Austin Parks and Recreation has decided to delay the ceremony and removal of the iconic Barton Springs leaning pecan tree affectionately known as “Flo” while the Department reviews additional considerations.
All third-party ISA Certified Arborist assessments of the iconic Barton Springs leaning pecan tree affectionately known as “Flo” are now complete. The following companies provided reports, which may be reviewed by clicking on each company name:
In addition, the Department is collecting stories, memories, and photos about “Flo.” The public is also invited to share their remembrances at email@example.com.
On July 6, 2023, Austin Parks and Recreation Department (PARD) staff, during a regular inspection of the Barton Springs tree known as Flo, noticed a fungal fruiting body at the base of the tree. A sample was sent to the plant diagnostic lab at Texas A&M for analysis.
On August 15, 2023, PARD received results confirming the diagnosis of Kretzschmaria deusta, also known as brittle cinder fungus. Lab results are viewable here. Following this diagnosis, the Department has contacted three independent ISA Certified Arborists to provide a follow up inspection and independent professional opinions to help guide management decisions. The first report is expected by the end of the day August 18, 2023, and the other two are expected the following week.
There are no effective treatments for brittle cinder fungus. Because this disease feeds on live tissue, it can cause otherwise healthy-looking trees to collapse under their own weight. Once a tree is infected with this disease, tree removal is typically recommended to reduce safety risks.
Brittle Cinder Fungus
As a precautionary safety measure, while the Department awaits the additional reports from the three ISA Certified Arborists, an additional rope was installed to provide support. The tree’s immediate area will be also be restricted from public access.
The Department recognizes the immense significance of this tree and has taken great measures to preserve it for many decades. Historic photos show that the tree has leaned over the pool deck since at least 1928. Currently, the tree is supported by a combination of cables and a permanent steel support structure. In the 1970s, the large trunk cavity was partially filled with concrete to help the tree close the wound and provide structural stability. This is no longer considered a best management practice in the tree care industry and has been found to speed internal decay. Around the same time, another pecan tree was planted uphill of "Flo" to replace the canopy that would be lost when "Flo” started to decline. More recently, fencing was installed around the critical root zone to reduce soil compaction from foot traffic. Staff have monitored the tree’s structural integrity since that time due to its proximity to pool users.

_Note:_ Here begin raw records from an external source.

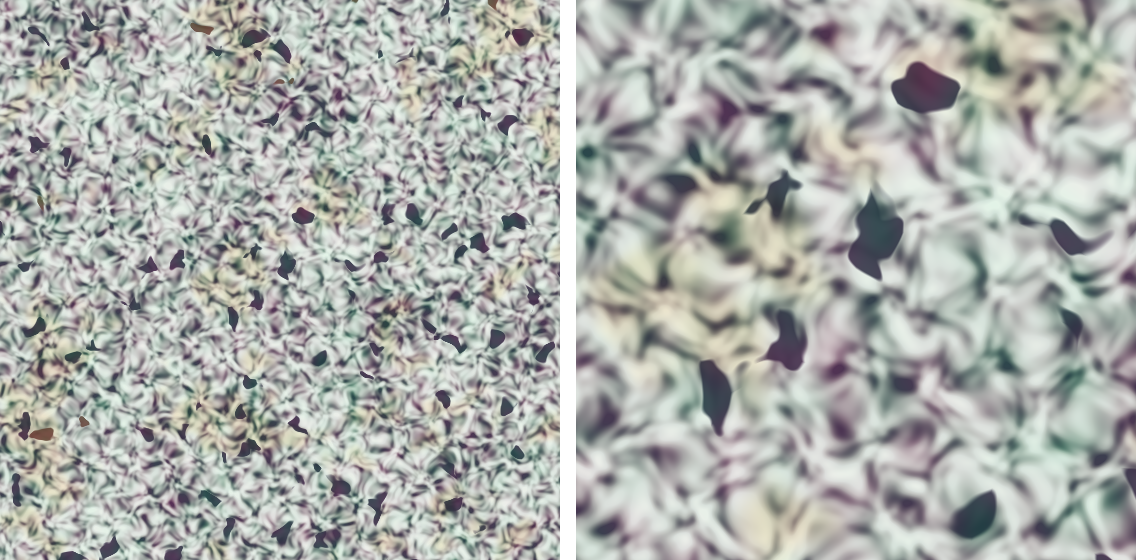
Left, the full canvas; right, a detail of the centre.
Reproduce this texture procedurally as a WebGL 2 fragment shader.

```glsl
#version 300 es
precision highp float;
// Pale speckled granite with fine grey grains, dark mica flakes and faint warm stains.

uniform vec2 u_resolution;
out vec4 fragColor;

const float FLAKE_CELLS = 14.0;
const float FLAKE_SHARE = 0.42;
const float GRAIN_SPREAD = 0.29;

float hash(vec2 p) {
    return fract(sin(dot(p, vec2(127.1, 311.7))) * 43758.5);
}

mat2 rotation(float angle) {
    float c = cos(angle), s = sin(angle);
    return mat2(c, s, -s, c);
}

// Slope contribution of one lattice corner
float corner(vec2 cell, vec2 offset) {
    float angle = 6.2832 * hash(cell);
    return dot(vec2(cos(angle), sin(angle)), offset);
}

float gradientNoise(vec2 p) {
    vec2 i = floor(p), f = fract(p);
    vec2 w = f * f * f * (f * (f * 6.0 - 15.0) + 10.0);
    vec2 e = vec2(1.0, 0.0);
    float low = mix(corner(i, f), corner(i + e.xy, f - e.xy), w.x);
    float high = mix(corner(i + e.yx, f - e.yx), corner(i + e.xx, f - e.xx), w.x);
    return mix(low, high, w.y);
}

float ramp(float start, float end, float x) {
    return clamp((x - start) / (end - start), 0.0, 1.0);
}

// Bend the plane so that grains stretch in varied directions
vec2 warp(vec2 p) {
    vec2 bend = vec2(gradientNoise(p * 27.0 + 3.7), gradientNoise(p * 27.0 + 41.3));
    return p + 0.016 * bend;
}

// Grain height with a spread of about one
float grainHeight(vec2 p) {
    float coarse = gradientNoise(rotation(0.6) * p * vec2(50.0, 56.0) + 11.0);
    float fine = gradientNoise(rotation(2.1) * p * 92.0 + 57.0);
    float cloud = gradientNoise(p * 8.0 + 23.0);
    return (coarse + 0.75 * fine + 0.4 * cloud) / GRAIN_SPREAD;
}

vec3 grainColor(float height) {
    vec3 c = mix(vec3(0.24, 0.24, 0.31), vec3(0.37, 0.38, 0.41), ramp(-2.3, -1.65, height));
    c = mix(c, vec3(0.50, 0.51, 0.52), ramp(-1.65, -1.1, height));
    c = mix(c, vec3(0.63, 0.65, 0.64), ramp(-1.1, -0.55, height));
    c = mix(c, vec3(0.75, 0.77, 0.75), ramp(-0.55, 0.17, height));
    c = mix(c, vec3(0.85, 0.88, 0.86), ramp(0.17, 1.1, height));
    return mix(c, vec3(0.91, 0.94, 0.91), ramp(1.1, 2.4, height));
}

// Rounded triangle, stretched along its own x axis
float flakeDistance(vec2 p, float radius, float stretch) {
    p *= vec2(1.0 / stretch, sqrt(stretch));
    float triangle = max(abs(p.x) * 0.87 + p.y * 0.5, -p.y);
    return mix(length(p), triangle * 1.3, 0.5) - radius;
}

// Scatter mica flakes over a jittered grid
vec3 addFlakes(vec3 color, vec2 p, float wobble) {
    vec2 home = floor(p * FLAKE_CELLS);
    for (int y = -1; y <= 1; y++) {
        for (int x = -1; x <= 1; x++) {
            vec2 cell = home + vec2(x, y);
            if (hash(cell + 5.3) > FLAKE_SHARE) continue;
            vec2 jitter = vec2(hash(cell + 17.1), hash(cell + 31.9));
            vec2 local = rotation(6.2832 * hash(cell + 47.7)) * (p - (cell + jitter) / FLAKE_CELLS);
            float radius = mix(0.006, 0.015, hash(cell + 61.3));
            float stretch = mix(1.0, 1.9, hash(cell + 73.9));
            float d = flakeDistance(local, radius, stretch) + wobble;
            float rust = step(0.95, hash(cell + 89.1));
            vec3 mica = mix(vec3(0.21, 0.20, 0.28), vec3(0.40, 0.29, 0.25), rust);
            color = mix(color, mica, 0.9 * (1.0 - smoothstep(-0.002, 0.002, d)));
        }
    }
    return color;
}

// Shift hue between violet and green, with broad warm patches
vec3 tint(vec3 color, vec2 p) {
    float hue = gradientNoise(p * 34.0 + 71.0) + 0.5 * gradientNoise(p * 9.0 + 83.0);
    float stain = gradientNoise(p * 6.0 + 97.0) + 0.6 * gradientNoise(p * 21.0 + 13.0);
    float shade = 1.0 - 0.7 * ramp(0.45, 0.9, color.g);
    color += hue * shade * vec3(0.13, -0.07, 0.03);
    return color * mix(vec3(1.0), vec3(1.0, 0.95, 0.87), smoothstep(0.1, 0.45, stain));
}

void main() {
    vec2 p = gl_FragCoord.xy / min(u_resolution.x, u_resolution.y);
    vec2 bent = warp(p);
    vec3 color = grainColor(grainHeight(bent));
    float wobble = 0.014 * gradientNoise(bent * 64.0 + 29.0);
    color = addFlakes(color, bent, wobble);
    fragColor = vec4(clamp(tint(color, p), 0.0, 1.0), 1.0);
}
```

Over the last 100 years, this tree has been a part of Barton Springs pool and watched as generations have enjoyed this uniquely Austin space.
The earliest known photos of "Flo" are dated from 1925-1926, and are housed in the Chalberg Collection of the Austin History Center.
After the old wooden bath house at Barton Springs Pool was washed away by flooding in 1935, the current limestone building was constructed in 1946. The stairs adjacent to "Flo" were also redesigned and a retaining wall constructed downhill from the tree. Images below are from the Dewey Mears Collection at the Austin History Center.
We do not know when the large cavity in the trunk of the tree was first filled, but the first supports were installed some time between 1948 and 1958. (Photo courtesy of PARD Aquatics.)
In the mid-1970s, the original brick fill was removed and replaced with a combination of sand cement, pumice, and a blown-in product resembling gunnite. The materials were layered in the cavity, with the heaviest material in the bottom and the lightest toward the top of the stem.
In anticipation of losing Flo, a replacement tree was planted just uphill. The exact date of planting is unknown, but PARD believes it to have been planted in the late 1970s or 1980s. According to a former parks employee, the original plan was to train the new tree to lean over the pool's edge in imitation of Flo.
Flo and replacement tree in 2004.
July 5, 2019